An efficient public transport system equates a fluid flow of commerce as well. With better public transport, the confidence and demeanour of entrepreneurs and investors, both domestic and foreign will also improve.
There are a lot of solutions floating out there. Some make more sense than others. This article from The Atlantic suggests replacing the subway in New York City with a fleet of autonomous vehicles running on underground pavements.
This Bloomberg article, on the other hand, comments that any solution that will ultimately lower the capacity of public transport cannot be adopted because it will only result in exclusion for the poorer members of society.
These papers from the United Nations Economic and Social Commission for Asia and Pacific and the Union Internationale des Transports Publics are suggesting more sustainable updates to the current public transport.
They detail the lowered cost and increased economic efficiency of pulling away from private transport into more sustainable public transportation. However, both papers admit that it will take substantial investments for them to work.
UNESCAP claims that the benefits outweigh the cost, stating how 36,000 American jobs are created for every $1 billion spent on improving public transit. The article further states how this is significantly more advantageous than investing in the construction and maintenance of costly road infrastructures that don’t readily address congestion in most of the world.

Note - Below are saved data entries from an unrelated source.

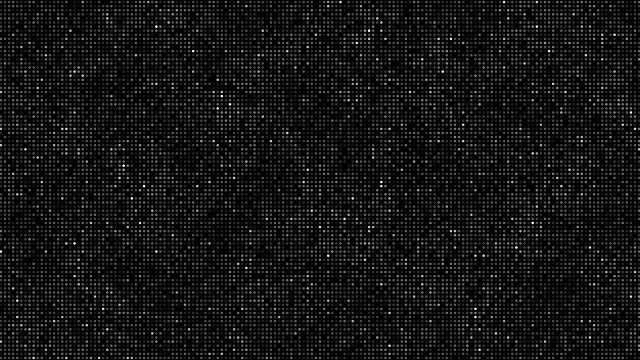
A WebGL 1 fragment shader for this pattern:

```glsl
precision highp float;

// A fine square grid of small round grey lamps on near-black.
// Each cell hashes its own brightness: most are dim, a few are out or sparkle,
// and layered sines drift broad light and dark patches over the grid.

uniform vec2 u_resolution;

const float ROWS = 88.0;
const float DOT_RADIUS = 0.30;
const vec3 BACKGROUND = vec3(0.013);

float hash(vec2 cell, float seed) {
  vec3 p = fract(vec3(cell.xyx + seed) * vec3(0.1031, 0.1030, 0.0973));
  p += dot(p, p.yzx + 33.33);
  return fract((p.x + p.y) * p.z);
}

// Smooth patches in -1..1, built from bent sine waves.
float patches(vec2 p) {
  float sum = 0.0;
  float weight = 0.5;
  for (int i = 0; i < 3; i++) {
    p += 0.7 * sin(p.yx * 1.3 + vec2(1.7, 4.1));
    sum += weight * sin(p.x) * cos(p.y);
    p = mat2(0.8, 0.6, -0.6, 0.8) * p * 1.9;
    weight *= 0.5;
  }
  return sum / 0.875;
}

// Grey level of one lamp.
float lampLevel(vec2 cell) {
  float dim = mix(0.07, 0.40, hash(cell, 11.0));
  float sparkle = 0.60 * pow(hash(cell, 47.0), 18.0);
  float lit = mix(0.12, 1.0, step(0.07, hash(cell, 83.0)));
  float drift = 1.0 + 0.38 * patches(cell * 0.13);
  return (dim + sparkle) * lit * drift;
}

// Disc coverage, softened over the width of one screen sample.
float disc(vec2 p, float radius, float softness) {
  return 1.0 - smoothstep(-softness, softness, length(p) - radius);
}

void main() {
  // Square cells; a column of lamps runs down the centre line.
  vec2 grid = (gl_FragCoord.xy - 0.5 * u_resolution) * ROWS / u_resolution.y;
  grid.x += 0.5;
  vec2 cell = floor(grid);
  vec2 local = fract(grid) - 0.5;

  float softness = max(0.6 * ROWS / u_resolution.y, 0.06);
  float coverage = disc(local, DOT_RADIUS, softness);

  vec3 lamp = vec3(min(lampLevel(cell + 200.0), 1.0));
  gl_FragColor = vec4(mix(BACKGROUND, lamp, coverage), 1.0);
}
```
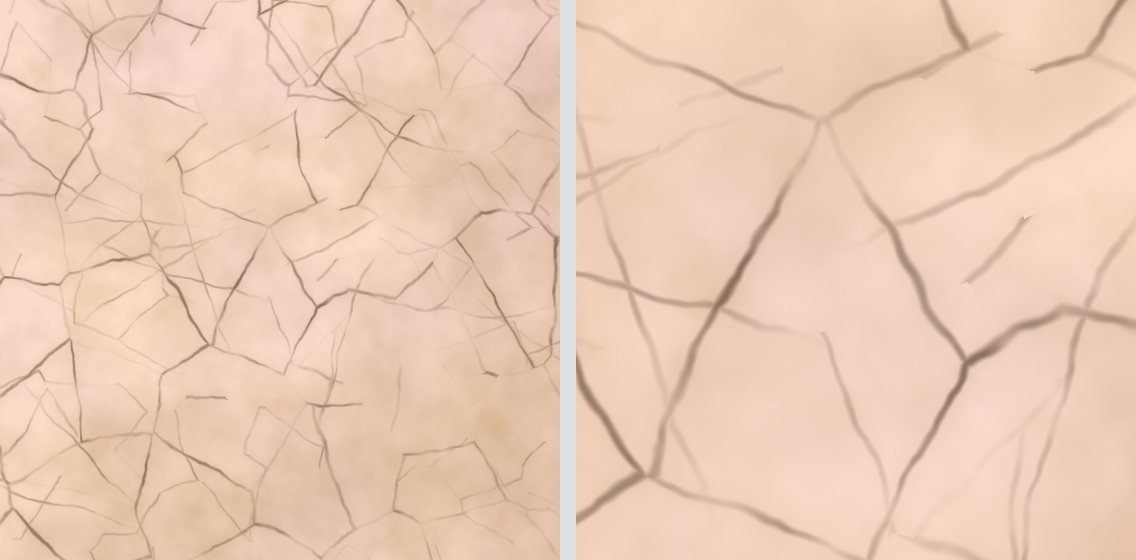
Left, the full canvas; right, a detail of the centre.
A WebGL 2 fragment shader for this texture:

```glsl
#version 300 es
precision highp float;
// Aged pink plaster crossed by a network of brown cracks.
// Two cellular layers give the main and hairline cracks, bent strokes add
// long scratches, and layered sines mottle the ground and wobble the lines.
uniform vec2 u_resolution;
out vec4 fragColor;

vec2 hash2(vec2 p) {
  vec3 q = fract(vec3(p.xyx) * vec3(0.1031, 0.1030, 0.0973));
  q += dot(q, q.yzx + 33.33);
  return fract((q.xx + q.yz) * q.zy);
}

// Layered sines, each octave rotated and bent by its other axis
float waves(vec2 p) {
  float sum = 0.0, amp = 0.5;
  for (int i = 0; i < 5; i++) {
    p = mat2(0.8, 0.6, -0.6, 0.8) * p * 1.7 + 1.3;
    sum += amp * sin(p.x + 1.5 * sin(p.y));
    amp *= 0.6;
  }
  return sum;
}

float softLine(float dist, float halfWidth, float blur) {
  return 1.0 - smoothstep(halfWidth * 0.2, halfWidth + blur, dist);
}

// Cell borders, each with its own strength; x is the crack, y its stain
vec2 cellCracks(vec2 p, float scale, float missing, float width, float blur) {
  vec2 g = p * scale, base = floor(g), nearCell = base, toNear = vec2(0.0);
  float best = 9.0;
  for (int j = -1; j <= 1; j++)
    for (int i = -1; i <= 1; i++) {
      vec2 cell = base + vec2(i, j);
      vec2 r = cell + hash2(cell + 40.0) - g;
      if (dot(r, r) < best) { best = dot(r, r); toNear = r; nearCell = cell; }
    }
  vec2 crack = vec2(0.0);
  for (int j = -2; j <= 2; j++)
    for (int i = -2; i <= 2; i++) {
      vec2 cell = nearCell + vec2(i, j);
      vec2 r = cell + hash2(cell + 40.0) - g;
      vec2 across = r - toNear;
      if (dot(across, across) < 1e-5) continue;
      float dist = dot(0.5 * (toNear + r), normalize(across)) / scale;
      vec2 rnd = hash2((cell + nearCell) * 1.7 + 91.0);
      float strength = smoothstep(missing, 1.0, rnd.x);
      float line = softLine(dist, width * (0.6 + 0.7 * rnd.y), blur);
      crack = max(crack, strength * vec2(line, exp(-dist * 110.0)));
    }
  return crack;
}

// Long, slightly bent strokes that fade towards their ends
float scratches(vec2 p, float blur) {
  float mask = 0.0;
  for (int i = 0; i < 18; i++) {
    vec2 centre = hash2(vec2(i, 3.0)), rnd = hash2(vec2(i, 17.0));
    float angle = rnd.x * 3.14159, reach = 0.08 + 0.16 * rnd.y;
    vec2 q = mat2(cos(angle), -sin(angle), sin(angle), cos(angle)) * (p - centre);
    q.y += (rnd.y - 0.5) * 2.4 * q.x * q.x;
    float fade = 1.0 - smoothstep(0.4 * reach, reach, abs(q.x));
    float strength = 0.25 + 0.35 * fract(rnd.x * 7.3);
    mask = max(mask, fade * strength * softLine(abs(q.y), 0.0012, blur));
  }
  return mask;
}

void main() {
  vec2 p = gl_FragCoord.xy / min(u_resolution.x, u_resolution.y);
  float blur = max(0.0028, 1.2 / min(u_resolution.x, u_resolution.y));

  // Ground: light at the upper left, tan at the lower right
  float patches = waves(p * 4.0 + 2.0);
  float mottle = waves(p * 15.0 + 5.0);
  float grain = waves(p * 45.0);
  float tone = 0.60 + 0.38 * (p.y - p.x) + 0.36 * patches + 0.22 * mottle + 0.07 * grain;
  vec3 color = mix(vec3(0.87, 0.74, 0.65), vec3(0.985, 0.855, 0.78), clamp(tone, -0.25, 1.03));

  // Hue drift between rosy and yellowish plaster
  float rosy = 0.6 * (p.y - 0.5) + 0.7 * waves(p * 5.0 + 11.0) + 0.25 * mottle;
  color += clamp(rosy, -1.0, 1.0) * vec3(-0.004, -0.005, 0.028);

  // Ochre blotches
  float blotch = smoothstep(0.4, 1.0, waves(p * 11.0 + 23.0));
  color += blotch * vec3(-0.015, -0.022, -0.04);

  // Cracks run on wobbling coordinates and wear away in places
  vec2 bent = p + 0.012 * vec2(waves(p * 5.0 + 3.0), waves(p * 5.0 + 9.0));
  bent += 0.004 * vec2(waves(p * 22.0), waves(p * 22.0 + 7.0));
  float wear = 0.62 + 0.3 * waves(p * 9.0 + 15.0) + 0.42 * waves(p * 24.0 + 19.0);
  wear = clamp(wear + 0.25 * (p.y - p.x), 0.15, 1.0);
  vec2 mainCrack = cellCracks(bent, 6.2, 0.05, 0.0018, blur);
  vec2 hairline = cellCracks(bent + 0.37, 9.5, 0.4, 0.0011, blur);
  float stain = max(mainCrack.y, 0.5 * hairline.y) * wear;
  float depth = max(mainCrack.x * 0.74, hairline.x * 0.42);
  depth = max(depth, scratches(bent, blur)) * wear;

  color = mix(color, vec3(0.78, 0.64, 0.52), 0.3 * stain);
  color = mix(color, vec3(0.43, 0.33, 0.26), depth);
  fragColor = vec4(clamp(color, 0.0, 1.0), 1.0);
}
```
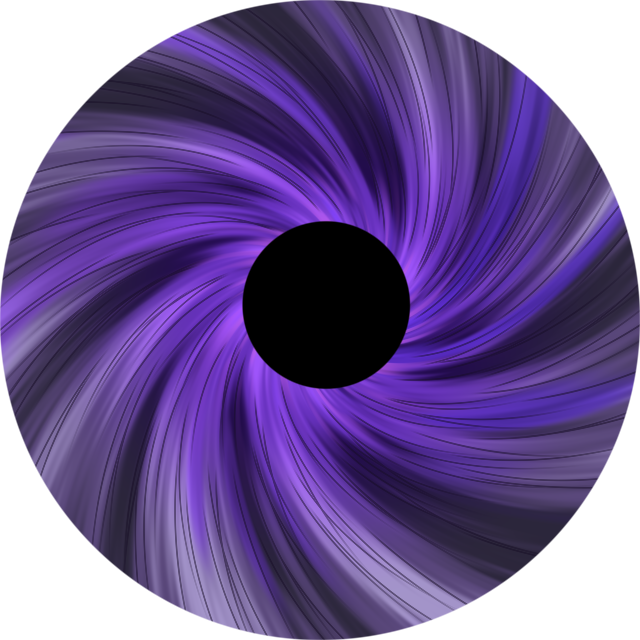
A Shadertoy shader for this background:

```glsl
// A violet vortex: streaks spiral out of a black hole inside a disc on white.
// The angle is unwound along a logarithmic spiral, so that stretched noise in
// the unwound angle makes strands; nine warped arms place the light and dark.
#define DISC_RADIUS 0.5
#define HOLE_CENTER vec2(0.5098, 0.5234)
#define HOLE_RADIUS 0.1309
#define TWIST 0.78
#define ARM_COUNT 9.0
#define ARM_CONTRAST 0.17
#define STRAND_CONTRAST 0.85
#define HAIR_WIDTH 0.0007
#define HAIR_STRENGTH 0.5

const float TAU = 6.2831853;

float hash(vec2 p) {
    return fract(sin(dot(p, vec2(127.1, 311.7))) * 43758.5453);
}

// Value noise that repeats after "period" cells in x
float ringNoise(vec2 p, float period) {
    vec2 cell = floor(p), f = fract(p);
    f = f * f * (3.0 - 2.0 * f);
    float x0 = mod(cell.x, period), x1 = mod(cell.x + 1.0, period);
    float low = mix(hash(vec2(x0, cell.y)), hash(vec2(x1, cell.y)), f.x);
    float high = mix(hash(vec2(x0, cell.y + 1.0)), hash(vec2(x1, cell.y + 1.0)), f.x);
    return mix(low, high, f.y);
}

// Strands: "count" cells around the ring, "cuts" sets how soon they change outward
float strands(float angle, float depth, float count, float cuts, float seed) {
    return ringNoise(vec2(angle / TAU * count, depth * cuts + seed), count);
}

// Broad arms, unevenly spaced around the ring: -1 dark, 1 light
float arms(float angle) {
    return cos(ARM_COUNT * (angle - 0.087 - 0.26 * cos(angle - 0.45)));
}

// Thin dark hairs, one per angular cell, each over its own span of depth
float hairs(float theta, float depth, float radius, float px) {
    float ink = 0.0;
    for (int i = 0; i < 3; i++) {
        float layer = float(i), count = 46.0 + 14.0 * layer;
        float angle = theta - (TWIST - 0.07 + 0.07 * layer) * depth;
        float x = angle / TAU * count;
        float id = mod(floor(x), count);
        float rnd = hash(vec2(id, 70.0 + layer));
        float bend = 0.12 * sin(depth * 4.0 + rnd * TAU);
        float gap = abs(fract(x) - 0.3 - 0.4 * rnd - bend) * TAU / count * radius;
        float start = 1.1 * hash(vec2(id, 90.0 + layer));
        float span = smoothstep(start, start + 0.15, depth)
                   * (1.0 - smoothstep(start + 0.4, start + 0.8, depth));
        ink = max(ink, span * (1.0 - smoothstep(HAIR_WIDTH, HAIR_WIDTH + 1.3 * px, gap)));
    }
    return ink;
}

vec3 vortex(vec2 p, float px) {
    float radius = max(length(p), HOLE_RADIUS * 0.9);
    float theta = atan(p.y, p.x);
    float depth = log(radius / HOLE_RADIUS);
    float angle = theta - TWIST * depth;
    float outer = smoothstep(0.17, 0.47, radius);

    // Lightness: arms plus strands from coarse to fine
    float coarse = strands(angle, depth, 28.0, 1.3, 3.0) - 0.5;
    float medium = strands(angle + 0.03 * depth, depth, 71.0, 1.7, 17.0) - 0.5;
    float fine = strands(angle - 0.04 * depth, depth, 163.0, 2.2, 31.0) - 0.5;
    float finest = strands(angle + 0.05 * depth, depth, 347.0, 2.8, 53.0) - 0.5;
    float grain = 0.5 * coarse + 0.42 * medium + 0.3 * fine + 0.24 * outer * finest;
    float armDepth = smoothstep(0.1, 0.75, depth);
    float light = 0.45 + ARM_CONTRAST * armDepth * arms(angle) + STRAND_CONTRAST * grain;
    light += 0.16 * (1.0 - smoothstep(0.0, 0.55, depth));

    // Saturated violet inside, greyed lilac outside
    vec3 shadow = mix(vec3(0.13, 0.04, 0.30), vec3(0.17, 0.15, 0.23), outer);
    vec3 body = mix(vec3(0.40, 0.19, 0.74), vec3(0.35, 0.28, 0.48), outer);
    vec3 glow = mix(vec3(0.62, 0.33, 0.98), vec3(0.64, 0.58, 0.79), outer);
    vec3 color = mix(shadow, body, smoothstep(0.12, 0.52, light));
    color = mix(color, glow, smoothstep(0.48, 0.88, light));

    // Vivid strands that reach the rim, bluer on the right
    float vivid = smoothstep(0.60, 0.85, strands(angle, depth, 53.0, 1.1, 83.0));
    float right = 0.5 + 0.5 * cos(theta - 0.1);
    vec3 violet = mix(vec3(0.48, 0.24, 0.82), vec3(0.34, 0.17, 0.86), right);
    color = mix(color, violet * (0.65 + 0.7 * light), 0.6 * vivid);

    // Pink threads beside the hole
    float pink = smoothstep(0.55, 0.9, strands(angle, depth, 97.0, 2.5, 109.0));
    color = mix(color, vec3(0.75, 0.36, 0.90), 0.6 * pink * exp(-3.5 * depth));

    float ink = hairs(theta, depth, radius, px);
    return mix(color, vec3(0.09, 0.05, 0.15), HAIR_STRENGTH * ink);
}

void mainImage(out vec4 fragColor, in vec2 fragCoord) {
    float px = 1.0 / min(iResolution.x, iResolution.y);
    vec2 uv = (fragCoord - 0.5 * iResolution.xy) * px + 0.5;
    vec2 fromHole = uv - HOLE_CENTER;

    // Vortex, then the hole on top, then the white surround
    vec3 color = vortex(fromHole, px);
    color *= smoothstep(-px, px, length(fromHole) - HOLE_RADIUS);
    float outside = smoothstep(-px, px, length(uv - 0.5) - DISC_RADIUS);
    color = mix(color, vec3(1.0), outside);
    fragColor = vec4(color, 1.0);
}
```
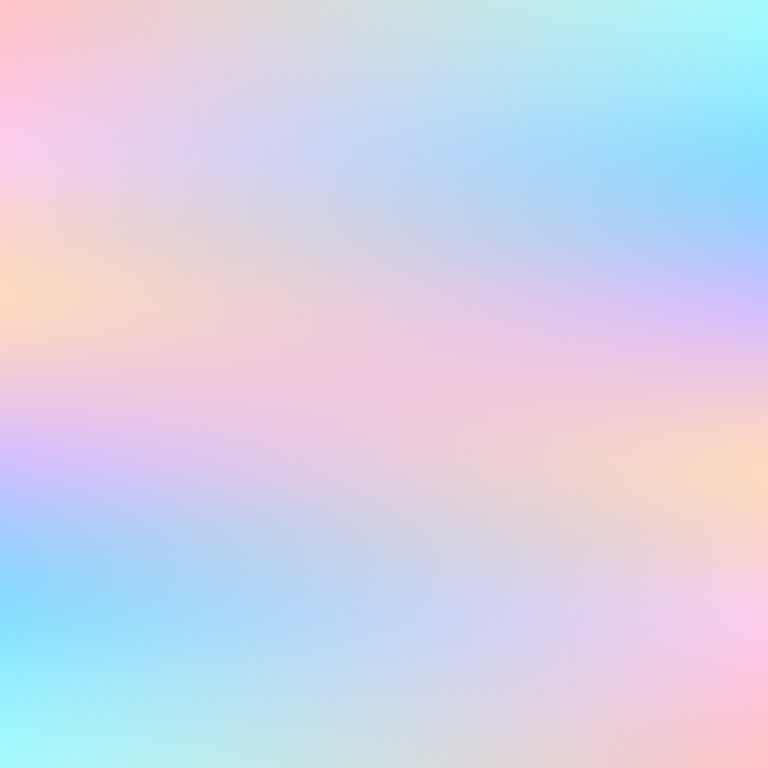
Reproduce this background procedurally as a WebGL 2 fragment shader.

```glsl
#version 300 es
precision highp float;

uniform vec2 u_resolution;
out vec4 outColor;

const int LAST_STOP = 10;

// Pastel stops, evenly spaced from the top of the left edge to its bottom
const vec3 EDGE_STOPS[11] = vec3[11](
    vec3(1.00, 0.77, 0.78),
    vec3(1.00, 0.775, 0.86),
    vec3(0.99, 0.80, 0.92),
    vec3(0.98, 0.83, 0.80),
    vec3(0.99, 0.85, 0.75),
    vec3(0.94, 0.79, 0.87),
    vec3(0.82, 0.75, 1.00),
    vec3(0.63, 0.81, 1.00),
    vec3(0.53, 0.87, 1.00),
    vec3(0.59, 0.94, 1.00),
    vec3(0.64, 0.98, 0.99)
);

vec3 edgeStop(int index) {
    return EDGE_STOPS[clamp(index, 0, LAST_STOP)];
}

// Catmull-Rom curve through four colours, running from b to c
vec3 splineColor(vec3 a, vec3 b, vec3 c, vec3 d, float t) {
    vec3 linear = c - a;
    vec3 quadratic = 2.0 * a - 5.0 * b + 4.0 * c - d;
    vec3 cubic = 3.0 * (b - c) + d - a;
    return b + 0.5 * t * (linear + t * (quadratic + t * cubic));
}

// Smooth vertical gradient, depth 0 at the top and 1 at the bottom
vec3 edgeGradient(float depth) {
    float position = clamp(depth, 0.0, 1.0) * float(LAST_STOP);
    int i = min(int(position), LAST_STOP - 1);
    return splineColor(edgeStop(i - 1), edgeStop(i), edgeStop(i + 1),
                       edgeStop(i + 2), position - float(i));
}

void main() {
    vec2 uv = gl_FragCoord.xy / u_resolution;

    // The right edge carries the same gradient turned upside down
    vec3 leftColor = edgeGradient(1.0 - uv.y);
    vec3 rightColor = edgeGradient(uv.y);

    vec3 color = mix(leftColor, rightColor, uv.x);
    outColor = vec4(clamp(color, 0.0, 1.0), 1.0);
}
```
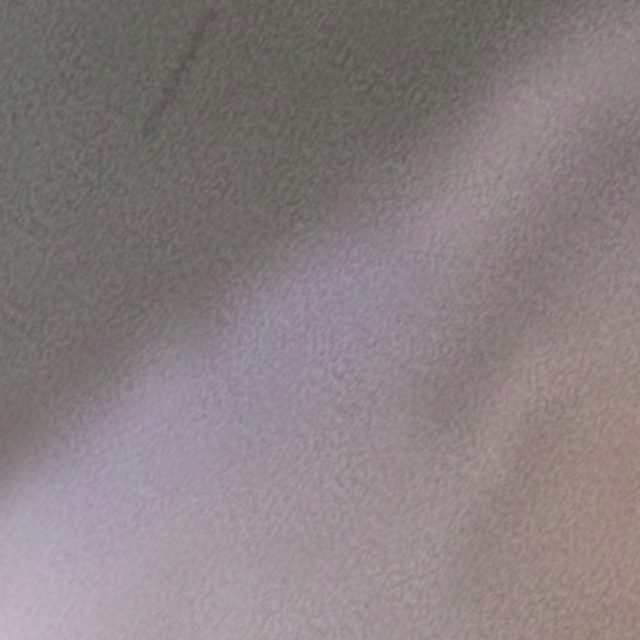
This texture is drawn by a Shadertoy shader. Its source:

```glsl
const vec3 SHADE_TOP = vec3(0.395, 0.385, 0.365);
const vec3 SHADE_LOW = vec3(0.465, 0.435, 0.435);
const vec3 SHADE_COOL = vec3(0.445, 0.440, 0.440);
const vec3 LIT_PALE = vec3(0.755, 0.715, 0.750);
const vec3 LIT_MAUVE = vec3(0.545, 0.495, 0.505);
const vec3 LIT_WARM = vec3(0.620, 0.535, 0.490);
const vec3 VIOLET_TINT = vec3(-0.012, 0.000, 0.040);

// Unit gradient vector for a lattice cell
vec2 cellGradient(vec2 cell, float seed) {
    vec3 p = fract(vec3(cell.xyx + seed * 17.3) * vec3(0.1031, 0.1030, 0.0973));
    p += dot(p, p.yzx + 33.33);
    float angle = 6.2832 * fract((p.x + p.y) * p.z);
    return vec2(cos(angle), sin(angle));
}

// Gradient noise, roughly -0.7 to 0.7
float gradientNoise(vec2 p, float seed) {
    vec2 cell = floor(p);
    vec2 f = fract(p);
    vec2 u = f * f * f * (f * (f * 6.0 - 15.0) + 10.0);
    vec2 e = vec2(1.0, 0.0);
    float a = dot(cellGradient(cell, seed), f);
    float b = dot(cellGradient(cell + e.xy, seed), f - e.xy);
    float c = dot(cellGradient(cell + e.yx, seed), f - e.yx);
    float d = dot(cellGradient(cell + e.xx, seed), f - e.xx);
    return mix(mix(a, b, u.x), mix(c, d, u.x), u.y);
}

float fractalNoise(vec2 p, float seed, int octaves) {
    float sum = 0.0;
    float amplitude = 1.0;
    for (int i = 0; i < octaves; i++) {
        sum += amplitude * gradientNoise(p, seed + float(i));
        p = mat2(1.6, 1.2, -1.2, 1.6) * p;
        amplitude *= 0.55;
    }
    return sum;
}

// Soft stroke around a segment
float fold(vec2 p, vec2 a, vec2 b, float width) {
    vec2 ab = b - a;
    float t = clamp(dot(p - a, ab) / dot(ab, ab), 0.0, 1.0);
    float d = length(p - a - ab * t) / width;
    return exp(-d * d);
}

// Coordinates along and across a slanted weave
vec2 weaveSpace(vec2 p, float angle, float stretch) {
    float c = cos(angle);
    float s = sin(angle);
    return vec2(dot(p, vec2(c, s)) / stretch, dot(p, vec2(-s, c)));
}

vec3 shadedCloth(vec2 p) {
    vec3 color = mix(SHADE_LOW, SHADE_TOP, smoothstep(0.35, 1.0, p.y));
    float cool = 1.0 - smoothstep(0.0, 0.35, p.x);
    return mix(color, SHADE_COOL, 0.6 * cool * smoothstep(0.35, 0.6, p.y));
}

vec3 litCloth(vec2 p) {
    float falloff = 1.0 - exp(-2.3 * length(p * vec2(0.9, 1.0)));
    vec3 color = mix(LIT_PALE, LIT_MAUVE, falloff);
    float warmth = smoothstep(0.5, 1.05, p.x) * (1.0 - smoothstep(0.2, 0.75, p.y));
    color = mix(color, LIT_WARM, 0.75 * warmth);
    float violet = fold(p, vec2(0.12, 0.25), vec2(0.52, 0.55), 0.16);
    return color + VIOLET_TINT * violet;
}

// Broad folds of light and dark
float foldLight(vec2 p) {
    float light = -0.055 * fold(p, vec2(0.98, 0.76), vec2(0.70, 0.38), 0.07);
    light -= 0.025 * fold(p, vec2(0.84, 0.34), vec2(0.72, 0.08), 0.04);
    light += 0.025 * fold(p, vec2(0.84, 0.45), vec2(0.76, 0.28), 0.035);
    light += 0.025 * fold(p, vec2(0.72, 0.66), vec2(0.95, 0.95), 0.07);
    light += 0.020 * fold(p, vec2(0.40, 0.02), vec2(0.62, 0.05), 0.13);
    light -= 0.040 * fold(p, vec2(0.33, 0.98), vec2(0.23, 0.79), 0.010);
    return light;
}

void mainImage(out vec4 fragColor, in vec2 fragCoord) {
    vec2 uv = fragCoord / iResolution.xy;

    // Diagonal edge between the shaded and lit sides
    float edge = uv.y - 0.26 - 0.79 * uv.x;
    edge += 0.06 * fractalNoise(uv * 4.0, 3.0, 2);
    float shade = smoothstep(-0.14, 0.10, edge);
    vec3 color = mix(litCloth(uv), shadedCloth(uv), shade) + foldLight(uv);

    // Faint cloudy brightness and colour drift
    color += 0.016 * fractalNoise(weaveSpace(uv, 0.85, 2.0) * 9.0, 11.0, 3);
    float drift = fractalNoise(uv * 16.0, 23.0, 3);
    color += 0.018 * drift * vec3(0.8, -0.7, 0.4);

    // Slanted woven grain, softer toward the bright corner
    float contrast = mix(0.6, 1.0, smoothstep(0.1, 0.7, length(uv)));
    vec2 bend = 0.004 * vec2(gradientNoise(uv * 30.0, 31.0), gradientNoise(uv * 30.0, 37.0));
    float grain = gradientNoise(weaveSpace(uv + bend, 1.0, 1.7) * 125.0, 41.0);
    grain += 0.6 * gradientNoise(weaveSpace(uv, 0.7, 1.3) * 190.0, 47.0);
    float patches = 1.0 + 0.6 * gradientNoise(uv * 12.0, 53.0);
    color += 0.062 * contrast * patches * grain;

    // Sparse dark pits
    float pit = gradientNoise(weaveSpace(uv, 1.1, 1.4) * 75.0, 61.0);
    color -= 0.045 * contrast * smoothstep(0.38, 0.65, pit);

    fragColor = vec4(clamp(color, 0.0, 1.0), 1.0);
}
```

The success of public transportation relies on both the relevance and impact of policies and the patronage of the public. However, policy makers and the users of public transit systems don’t necessarily have the same view on matters. In fact, this study commissioned by the Government Transport Authority of New Zealand found a lot of mismatches between the expectations and priorities of the public and the policy makers.
But there is progress. There are a number of policy makers that are taking the cue and experiencing public transport for themselves. Singapore’s Neo Kian Hong, chairman and CEO of SMRT Corporation, for example, has promised to take public transport instead of using his private vehicle.
With the people capable of enacting change side by side with the public on the trenches, it will be very interesting to see what kind of realizations and solutions they can come up with.